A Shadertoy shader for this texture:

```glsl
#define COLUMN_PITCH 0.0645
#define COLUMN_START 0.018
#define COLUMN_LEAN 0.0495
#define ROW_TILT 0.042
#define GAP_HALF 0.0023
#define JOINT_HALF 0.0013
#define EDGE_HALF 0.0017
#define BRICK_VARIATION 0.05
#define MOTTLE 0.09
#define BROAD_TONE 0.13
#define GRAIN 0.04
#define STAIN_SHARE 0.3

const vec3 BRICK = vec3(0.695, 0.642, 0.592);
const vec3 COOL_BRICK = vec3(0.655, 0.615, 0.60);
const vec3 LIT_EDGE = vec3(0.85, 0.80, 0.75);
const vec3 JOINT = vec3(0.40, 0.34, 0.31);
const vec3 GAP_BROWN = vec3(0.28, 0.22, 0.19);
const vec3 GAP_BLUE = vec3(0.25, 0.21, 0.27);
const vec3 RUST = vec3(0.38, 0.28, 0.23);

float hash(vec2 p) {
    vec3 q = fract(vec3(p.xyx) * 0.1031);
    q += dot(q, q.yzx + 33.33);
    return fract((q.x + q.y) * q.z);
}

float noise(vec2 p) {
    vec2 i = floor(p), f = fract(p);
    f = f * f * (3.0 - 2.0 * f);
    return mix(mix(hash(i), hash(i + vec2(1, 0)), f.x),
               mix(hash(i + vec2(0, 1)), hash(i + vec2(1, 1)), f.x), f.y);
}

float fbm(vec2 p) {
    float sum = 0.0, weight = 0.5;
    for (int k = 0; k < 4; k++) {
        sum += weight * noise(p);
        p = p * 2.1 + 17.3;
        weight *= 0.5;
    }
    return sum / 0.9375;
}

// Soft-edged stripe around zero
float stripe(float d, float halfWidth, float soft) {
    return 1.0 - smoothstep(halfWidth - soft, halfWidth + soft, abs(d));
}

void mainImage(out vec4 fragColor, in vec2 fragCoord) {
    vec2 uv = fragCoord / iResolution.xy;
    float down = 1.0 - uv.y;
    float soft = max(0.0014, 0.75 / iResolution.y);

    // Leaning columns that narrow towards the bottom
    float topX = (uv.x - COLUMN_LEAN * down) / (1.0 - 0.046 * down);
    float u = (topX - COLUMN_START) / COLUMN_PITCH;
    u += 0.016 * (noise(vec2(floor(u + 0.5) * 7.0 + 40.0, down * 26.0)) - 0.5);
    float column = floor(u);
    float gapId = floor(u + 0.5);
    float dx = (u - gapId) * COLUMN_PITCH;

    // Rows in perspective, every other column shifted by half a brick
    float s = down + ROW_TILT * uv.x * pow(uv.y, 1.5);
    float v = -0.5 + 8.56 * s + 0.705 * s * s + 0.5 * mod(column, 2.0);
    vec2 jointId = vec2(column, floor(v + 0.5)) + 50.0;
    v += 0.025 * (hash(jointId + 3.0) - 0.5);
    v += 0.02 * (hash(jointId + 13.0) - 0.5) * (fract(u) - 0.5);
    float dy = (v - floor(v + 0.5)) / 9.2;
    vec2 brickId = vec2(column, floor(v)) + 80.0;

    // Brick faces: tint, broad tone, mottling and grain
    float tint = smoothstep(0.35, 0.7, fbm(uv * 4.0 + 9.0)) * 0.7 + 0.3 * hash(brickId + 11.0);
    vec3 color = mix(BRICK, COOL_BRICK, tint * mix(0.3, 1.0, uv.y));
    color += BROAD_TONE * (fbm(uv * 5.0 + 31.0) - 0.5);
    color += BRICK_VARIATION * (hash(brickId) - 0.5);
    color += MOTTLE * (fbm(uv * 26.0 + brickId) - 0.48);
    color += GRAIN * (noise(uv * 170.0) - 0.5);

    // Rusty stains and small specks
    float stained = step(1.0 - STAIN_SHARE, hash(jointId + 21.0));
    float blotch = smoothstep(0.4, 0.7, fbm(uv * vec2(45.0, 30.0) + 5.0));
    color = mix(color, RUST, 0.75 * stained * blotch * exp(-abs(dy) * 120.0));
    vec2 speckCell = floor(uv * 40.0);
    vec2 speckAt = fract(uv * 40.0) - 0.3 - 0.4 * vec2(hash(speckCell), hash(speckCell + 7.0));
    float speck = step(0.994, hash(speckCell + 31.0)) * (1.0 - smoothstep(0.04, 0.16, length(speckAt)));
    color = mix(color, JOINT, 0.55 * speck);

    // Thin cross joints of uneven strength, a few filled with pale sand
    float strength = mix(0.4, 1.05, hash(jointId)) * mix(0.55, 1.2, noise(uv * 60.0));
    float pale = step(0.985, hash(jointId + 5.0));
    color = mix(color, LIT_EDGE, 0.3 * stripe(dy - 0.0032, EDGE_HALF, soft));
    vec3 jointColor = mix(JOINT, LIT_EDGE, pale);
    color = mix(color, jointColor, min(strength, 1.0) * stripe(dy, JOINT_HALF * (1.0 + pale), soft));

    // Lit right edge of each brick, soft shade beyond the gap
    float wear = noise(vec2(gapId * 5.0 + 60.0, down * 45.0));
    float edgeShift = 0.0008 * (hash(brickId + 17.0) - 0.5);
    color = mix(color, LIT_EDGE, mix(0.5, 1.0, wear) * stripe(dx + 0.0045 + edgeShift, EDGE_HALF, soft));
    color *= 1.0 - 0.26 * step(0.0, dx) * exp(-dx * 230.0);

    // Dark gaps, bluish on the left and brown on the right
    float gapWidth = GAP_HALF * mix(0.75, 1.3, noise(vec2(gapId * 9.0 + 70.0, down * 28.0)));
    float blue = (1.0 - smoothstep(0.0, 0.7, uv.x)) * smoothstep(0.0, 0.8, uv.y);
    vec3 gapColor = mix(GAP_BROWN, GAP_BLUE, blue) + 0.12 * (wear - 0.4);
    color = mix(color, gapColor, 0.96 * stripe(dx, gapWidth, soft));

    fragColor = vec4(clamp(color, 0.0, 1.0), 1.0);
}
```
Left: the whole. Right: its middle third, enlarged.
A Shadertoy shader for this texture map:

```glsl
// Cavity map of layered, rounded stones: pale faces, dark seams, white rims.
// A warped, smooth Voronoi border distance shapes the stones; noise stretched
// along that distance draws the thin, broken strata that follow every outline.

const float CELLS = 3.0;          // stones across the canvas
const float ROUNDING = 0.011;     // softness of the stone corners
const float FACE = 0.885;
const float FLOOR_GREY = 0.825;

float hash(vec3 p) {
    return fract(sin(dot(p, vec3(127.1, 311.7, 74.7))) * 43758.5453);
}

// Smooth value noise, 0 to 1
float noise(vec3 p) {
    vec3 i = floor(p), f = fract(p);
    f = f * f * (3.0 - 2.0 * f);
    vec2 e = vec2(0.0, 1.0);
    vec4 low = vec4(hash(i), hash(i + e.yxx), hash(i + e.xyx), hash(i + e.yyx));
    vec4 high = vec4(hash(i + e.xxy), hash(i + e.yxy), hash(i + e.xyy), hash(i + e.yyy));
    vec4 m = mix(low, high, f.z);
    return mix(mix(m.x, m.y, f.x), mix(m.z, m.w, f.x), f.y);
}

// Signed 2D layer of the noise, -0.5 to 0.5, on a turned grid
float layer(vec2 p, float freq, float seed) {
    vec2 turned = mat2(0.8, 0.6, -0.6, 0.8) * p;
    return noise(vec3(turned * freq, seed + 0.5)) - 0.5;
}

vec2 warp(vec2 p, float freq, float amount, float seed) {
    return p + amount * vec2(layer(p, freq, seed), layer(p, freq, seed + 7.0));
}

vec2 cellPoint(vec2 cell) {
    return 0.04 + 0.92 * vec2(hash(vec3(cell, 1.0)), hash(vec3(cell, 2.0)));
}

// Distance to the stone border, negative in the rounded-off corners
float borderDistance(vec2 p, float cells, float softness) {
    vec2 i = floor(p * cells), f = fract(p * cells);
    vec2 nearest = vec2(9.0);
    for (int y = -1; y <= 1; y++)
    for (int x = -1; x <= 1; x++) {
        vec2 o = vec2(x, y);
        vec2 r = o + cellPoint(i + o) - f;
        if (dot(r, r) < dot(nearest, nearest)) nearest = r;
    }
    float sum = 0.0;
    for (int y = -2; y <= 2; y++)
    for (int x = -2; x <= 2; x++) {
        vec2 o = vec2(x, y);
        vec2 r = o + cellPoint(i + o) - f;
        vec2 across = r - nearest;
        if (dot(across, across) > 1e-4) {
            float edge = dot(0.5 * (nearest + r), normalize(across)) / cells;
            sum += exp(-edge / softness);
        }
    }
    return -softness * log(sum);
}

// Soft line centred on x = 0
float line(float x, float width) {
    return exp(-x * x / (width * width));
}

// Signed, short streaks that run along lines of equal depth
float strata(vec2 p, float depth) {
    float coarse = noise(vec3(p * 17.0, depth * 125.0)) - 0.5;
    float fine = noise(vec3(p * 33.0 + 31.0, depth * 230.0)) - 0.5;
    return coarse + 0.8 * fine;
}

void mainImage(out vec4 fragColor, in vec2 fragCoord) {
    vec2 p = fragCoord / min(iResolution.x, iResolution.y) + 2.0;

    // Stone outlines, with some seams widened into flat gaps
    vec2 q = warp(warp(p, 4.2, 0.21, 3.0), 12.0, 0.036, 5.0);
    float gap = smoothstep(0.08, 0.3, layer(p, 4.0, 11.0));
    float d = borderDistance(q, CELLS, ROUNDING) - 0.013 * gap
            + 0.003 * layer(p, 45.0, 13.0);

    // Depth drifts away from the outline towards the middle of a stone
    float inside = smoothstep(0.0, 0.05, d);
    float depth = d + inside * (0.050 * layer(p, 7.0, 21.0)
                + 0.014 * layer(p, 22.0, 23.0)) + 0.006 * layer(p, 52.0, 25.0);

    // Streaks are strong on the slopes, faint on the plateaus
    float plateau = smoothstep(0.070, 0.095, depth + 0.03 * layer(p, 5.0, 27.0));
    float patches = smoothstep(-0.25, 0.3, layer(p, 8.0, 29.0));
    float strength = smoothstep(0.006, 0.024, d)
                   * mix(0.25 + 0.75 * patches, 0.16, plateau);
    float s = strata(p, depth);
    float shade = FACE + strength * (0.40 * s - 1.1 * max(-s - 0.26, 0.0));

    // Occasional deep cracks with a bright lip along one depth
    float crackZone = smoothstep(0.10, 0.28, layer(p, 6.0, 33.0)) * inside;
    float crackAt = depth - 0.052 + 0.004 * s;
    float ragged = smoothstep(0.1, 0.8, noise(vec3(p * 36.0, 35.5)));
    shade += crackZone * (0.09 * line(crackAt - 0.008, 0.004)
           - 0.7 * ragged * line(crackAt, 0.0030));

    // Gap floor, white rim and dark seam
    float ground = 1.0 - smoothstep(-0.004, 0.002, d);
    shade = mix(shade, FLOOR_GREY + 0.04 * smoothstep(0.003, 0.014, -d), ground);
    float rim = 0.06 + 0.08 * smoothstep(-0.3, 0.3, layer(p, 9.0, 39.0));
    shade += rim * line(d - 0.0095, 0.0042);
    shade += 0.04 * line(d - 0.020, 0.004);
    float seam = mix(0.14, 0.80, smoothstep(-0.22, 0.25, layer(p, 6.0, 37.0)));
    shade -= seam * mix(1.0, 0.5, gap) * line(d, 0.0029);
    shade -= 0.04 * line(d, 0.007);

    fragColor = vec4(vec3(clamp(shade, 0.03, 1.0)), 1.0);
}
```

::::::

> **WHAT THE EXERCISE ASKS**: Report all lines in the listing above that contain the word "brickId".

> **ANSWER FOR THIS EXERCISE**:
    vec2 brickId = vec2(column, floor(v)) + 80.0;
    float tint = smoothstep(0.35, 0.7, fbm(uv * 4.0 + 9.0)) * 0.7 + 0.3 * hash(brickId + 11.0);
    color += BRICK_VARIATION * (hash(brickId) - 0.5);
    color += MOTTLE * (fbm(uv * 26.0 + brickId) - 0.48);
    float edgeShift = 0.0008 * (hash(brickId + 17.0) - 0.5);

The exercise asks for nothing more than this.